### Task goal:
Read the records and gather each line that includes "items".

### Data for processing:
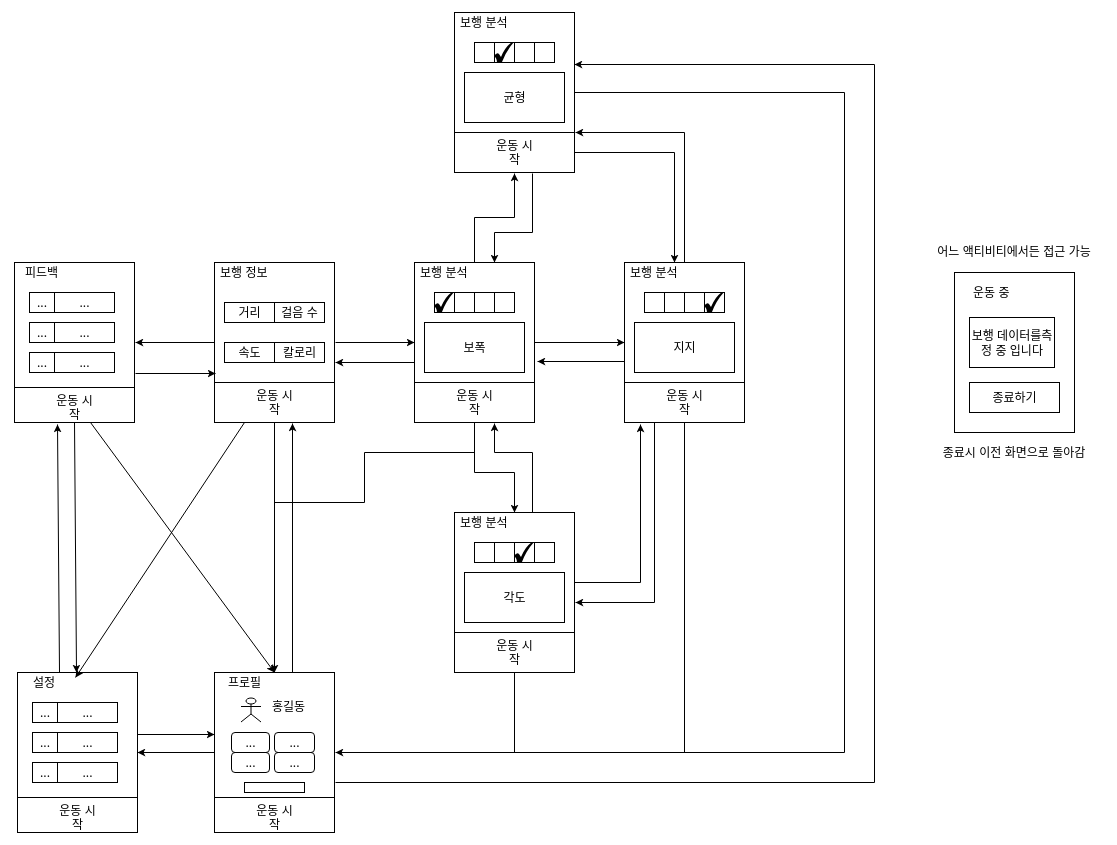
<!DOCTYPE html>
<html lang="ko">
<head>
<meta charset="utf-8">
<title>보행 분석 화면 흐름도</title>
<style>
:root { --ink: #000; --paper: #fff; --line: 1px solid var(--ink); }
* { box-sizing: border-box; margin: 0; padding: 0; }
html, body { width: 1117px; height: 845px; overflow: hidden; background: var(--paper); }
body { position: relative; color: var(--ink); font: 12px/14.4px "Noto Sans CJK KR", "Noto Sans", sans-serif; }

.screen { position: absolute; width: 121px; height: 161px; border: var(--line); background: var(--paper); display: flex; flex-direction: column; }
.screen h2 { font: inherit; line-height: 17px; height: 17px; padding-left: 5px; white-space: nowrap; }
.content { flex: 0 0 119px; }
.content.tall { flex-basis: 124px; }
.start { flex: 1; border-top: var(--line); padding-top: 5px; text-align: center; }
.start span { display: block; width: 44px; margin: 0 auto; }

.balance { left: 454px; top: 12px; }
.feedback { left: 14px; top: 262px; }
.info { left: 214px; top: 262px; }
.stride { left: 414px; top: 262px; }
.support { left: 624px; top: 262px; }
.angle { left: 454px; top: 512px; }
.settings { left: 17px; top: 672px; }
.profile { left: 214px; top: 672px; }
.feedback h2 { padding-left: 10px; }
.settings h2 { padding-left: 15px; }
.profile h2 { padding-left: 13px; }

.tabs { display: grid; grid-template-columns: 19px 20px 20px 20px; width: 81px; height: 21px; margin: 12px 0 9px 19px; border: var(--line); }
.tabs i + i, .row span + span { border-left: var(--line); }
.tabs svg { display: block; width: 20px; height: 20px; margin: -1px 0 0 -1px; overflow: visible; }
.panel { width: 101px; height: 51px; margin-left: 9px; border: var(--line); display: grid; place-items: center; }

.rows { display: flex; flex-direction: column; gap: 9px; margin: 12px 0 0 14px; }
.row { display: grid; grid-template-columns: 24px 60px; width: 86px; height: 21px; border: var(--line); }
.row span { display: grid; place-items: center; white-space: nowrap; }
.info .rows { gap: 19px; margin: 22px 0 0 9px; }
.info .row { grid-template-columns: 49px 50px; width: 101px; }

.person { display: flex; align-items: center; gap: 9px; height: 27px; margin-top: 6px; padding-left: 25px; }
.person svg { width: 23px; height: 27px; }
.person p { padding-bottom: 6px; }
.stats { display: grid; grid-template-columns: 39px 41px; grid-auto-rows: 20px; column-gap: 4px; margin: 9px 0 0 16px; }
.stats span { height: 21px; border: var(--line); border-radius: 4px; display: grid; place-items: center; }
.bar { width: 61px; height: 11px; margin: 10px 0 0 29px; border: var(--line); }

.overlay { position: absolute; left: 914px; top: 242px; width: 200px; display: flex; flex-direction: column; align-items: center; white-space: nowrap; }
.overlay > p { height: 18px; line-height: 18px; }
.running { width: 121px; height: 161px; margin: 12px 0 10px 1px; padding: 10px 14px; border: var(--line); display: flex; flex-direction: column; align-items: flex-start; }
.running h2 { font: inherit; line-height: 18px; height: 18px; padding-left: 4px; }
.notice { width: 86px; height: 51px; margin: 16px 0 14px; border: var(--line); display: grid; place-items: center; text-align: center; }
.finish { width: 91px; height: 31px; border: var(--line); display: grid; place-items: center; }

.flow { position: absolute; left: 0; top: 0; width: 1117px; height: 845px; }
.flow path { fill: none; stroke: var(--ink); }
.flow .arrow path { fill: var(--ink); stroke: none; }
.arrows path { marker-end: url(#arrowhead); }
.defs { position: absolute; width: 0; height: 0; }
</style>
</head>
<body>
<svg class="defs" aria-hidden="true">
  <defs>
    <path id="tick" d="M0 14Q3 10 5 12L7 15Q11 5 18 0L20 0Q12 9 8 20Q5 21 3 21Q3 16 0 14Z"/>
  </defs>
</svg>

<section class="screen balance">
  <div class="content">
    <h2>보행 분석</h2>
    <div class="tabs"><i></i><i><svg><use href="#tick"/></svg></i><i></i><i></i></div>
    <div class="panel">균형</div>
  </div>
  <div class="start"><span>운동 시<br>작</span></div>
</section>

<section class="screen feedback">
  <div class="content tall">
    <h2>피드백</h2>
    <div class="rows">
      <div class="row"><span>...</span><span>...</span></div>
      <div class="row"><span>...</span><span>...</span></div>
      <div class="row"><span>...</span><span>...</span></div>
    </div>
  </div>
  <div class="start"><span>운동 시<br>작</span></div>
</section>

<section class="screen info">
  <div class="content">
    <h2>보행 정보</h2>
    <div class="rows">
      <div class="row"><span>거리</span><span>걸음 수</span></div>
      <div class="row"><span>속도</span><span>칼로리</span></div>
    </div>
  </div>
  <div class="start"><span>운동 시<br>작</span></div>
</section>

<section class="screen stride">
  <div class="content">
    <h2>보행 분석</h2>
    <div class="tabs"><i><svg><use href="#tick"/></svg></i><i></i><i></i><i></i></div>
    <div class="panel">보폭</div>
  </div>
  <div class="start"><span>운동 시<br>작</span></div>
</section>

<section class="screen support">
  <div class="content">
    <h2>보행 분석</h2>
    <div class="tabs"><i></i><i></i><i></i><i><svg><use href="#tick"/></svg></i></div>
    <div class="panel">지지</div>
  </div>
  <div class="start"><span>운동 시<br>작</span></div>
</section>

<section class="screen angle">
  <div class="content">
    <h2>보행 분석</h2>
    <div class="tabs"><i></i><i></i><i><svg><use href="#tick"/></svg></i><i></i></div>
    <div class="panel">각도</div>
  </div>
  <div class="start"><span>운동 시<br>작</span></div>
</section>

<section class="screen settings">
  <div class="content tall">
    <h2>설정</h2>
    <div class="rows">
      <div class="row"><span>...</span><span>...</span></div>
      <div class="row"><span>...</span><span>...</span></div>
      <div class="row"><span>...</span><span>...</span></div>
    </div>
  </div>
  <div class="start"><span>운동 시<br>작</span></div>
</section>

<section class="screen profile">
  <div class="content tall">
    <h2>프로필</h2>
    <div class="person">
      <svg viewBox="0 0 23 27" fill="none" stroke="currentColor" aria-hidden="true">
        <ellipse cx="11" cy="5" rx="5" ry="3"/>
        <path d="M11 8V18M1 10.5H21M11 18L1 26M11 18L21 26"/>
      </svg>
      <p>홍길동</p>
    </div>
    <div class="stats"><span>...</span><span>...</span><span>...</span><span>...</span></div>
    <div class="bar"></div>
  </div>
  <div class="start"><span>운동 시<br>작</span></div>
</section>

<aside class="overlay">
  <p>어느 액티비티에서든 접근 가능</p>
  <section class="running">
    <h2>운동 중</h2>
    <div class="notice">보행 데이터를측<br>정 중 입니다</div>
    <div class="finish">종료하기</div>
  </section>
  <p>종료시 이전 화면으로 돌아감</p>
</aside>

<svg class="flow" viewBox="0 0 1117 845" aria-hidden="true">
  <defs>
    <marker id="arrowhead" class="arrow" markerUnits="userSpaceOnUse" markerWidth="8" markerHeight="8" refX="8" refY="4" orient="auto">
      <path d="M0 0L8 4L0 8L2 4Z"/>
    </marker>
  </defs>
  <g transform="translate(.5 .5)">
    <g class="arrows">
      <path d="M574 92H844V752H335"/>
      <path d="M335 782H874V64H574"/>
      <path d="M684 262V132H575"/>
      <path d="M574 152H674V262"/>
      <path d="M474 262V217H514V173"/>
      <path d="M532 173V232H494V262"/>
      <path d="M214 342H135"/>
      <path d="M135 373H215"/>
      <path d="M335 342H414"/>
      <path d="M414 362H335"/>
      <path d="M534 342H624"/>
      <path d="M624 361H537"/>
      <path d="M474 422V472H514V512"/>
      <path d="M532 512V452H494V423"/>
      <path d="M574 582H640V424"/>
      <path d="M654 422V602H575"/>
      <path d="M274 422V672"/>
      <path d="M292 672V423"/>
      <path d="M59 672L57 424"/>
      <path d="M74 422L76 672"/>
      <path d="M90 422L274 672"/>
      <path d="M244 422L75 677"/>
      <path d="M137 734H214"/>
      <path d="M214 752H137"/>
    </g>
    <path d="M474 452H364V502H274"/>
    <path d="M684 422V752M514 672V752"/>
  </g>
</svg>
</body>
</html>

### Written solution:
.panel { width: 101px; height: 51px; margin-left: 9px; border: var(--line); display: grid; place-items: center; }
.row span { display: grid; place-items: center; white-space: nowrap; }
.person { display: flex; align-items: center; gap: 9px; height: 27px; margin-top: 6px; padding-left: 25px; }
.stats span { height: 21px; border: var(--line); border-radius: 4px; display: grid; place-items: center; }
.overlay { position: absolute; left: 914px; top: 242px; width: 200px; display: flex; flex-direction: column; align-items: center; white-space: nowrap; }
.running { width: 121px; height: 161px; margin: 12px 0 10px 1px; padding: 10px 14px; border: var(--line); display: flex; flex-direction: column; align-items: flex-start; }
.notice { width: 86px; height: 51px; margin: 16px 0 14px; border: var(--line); display: grid; place-items: center; text-align: center; }
.finish { width: 91px; height: 31px; border: var(--line); display: grid; place-items: center; }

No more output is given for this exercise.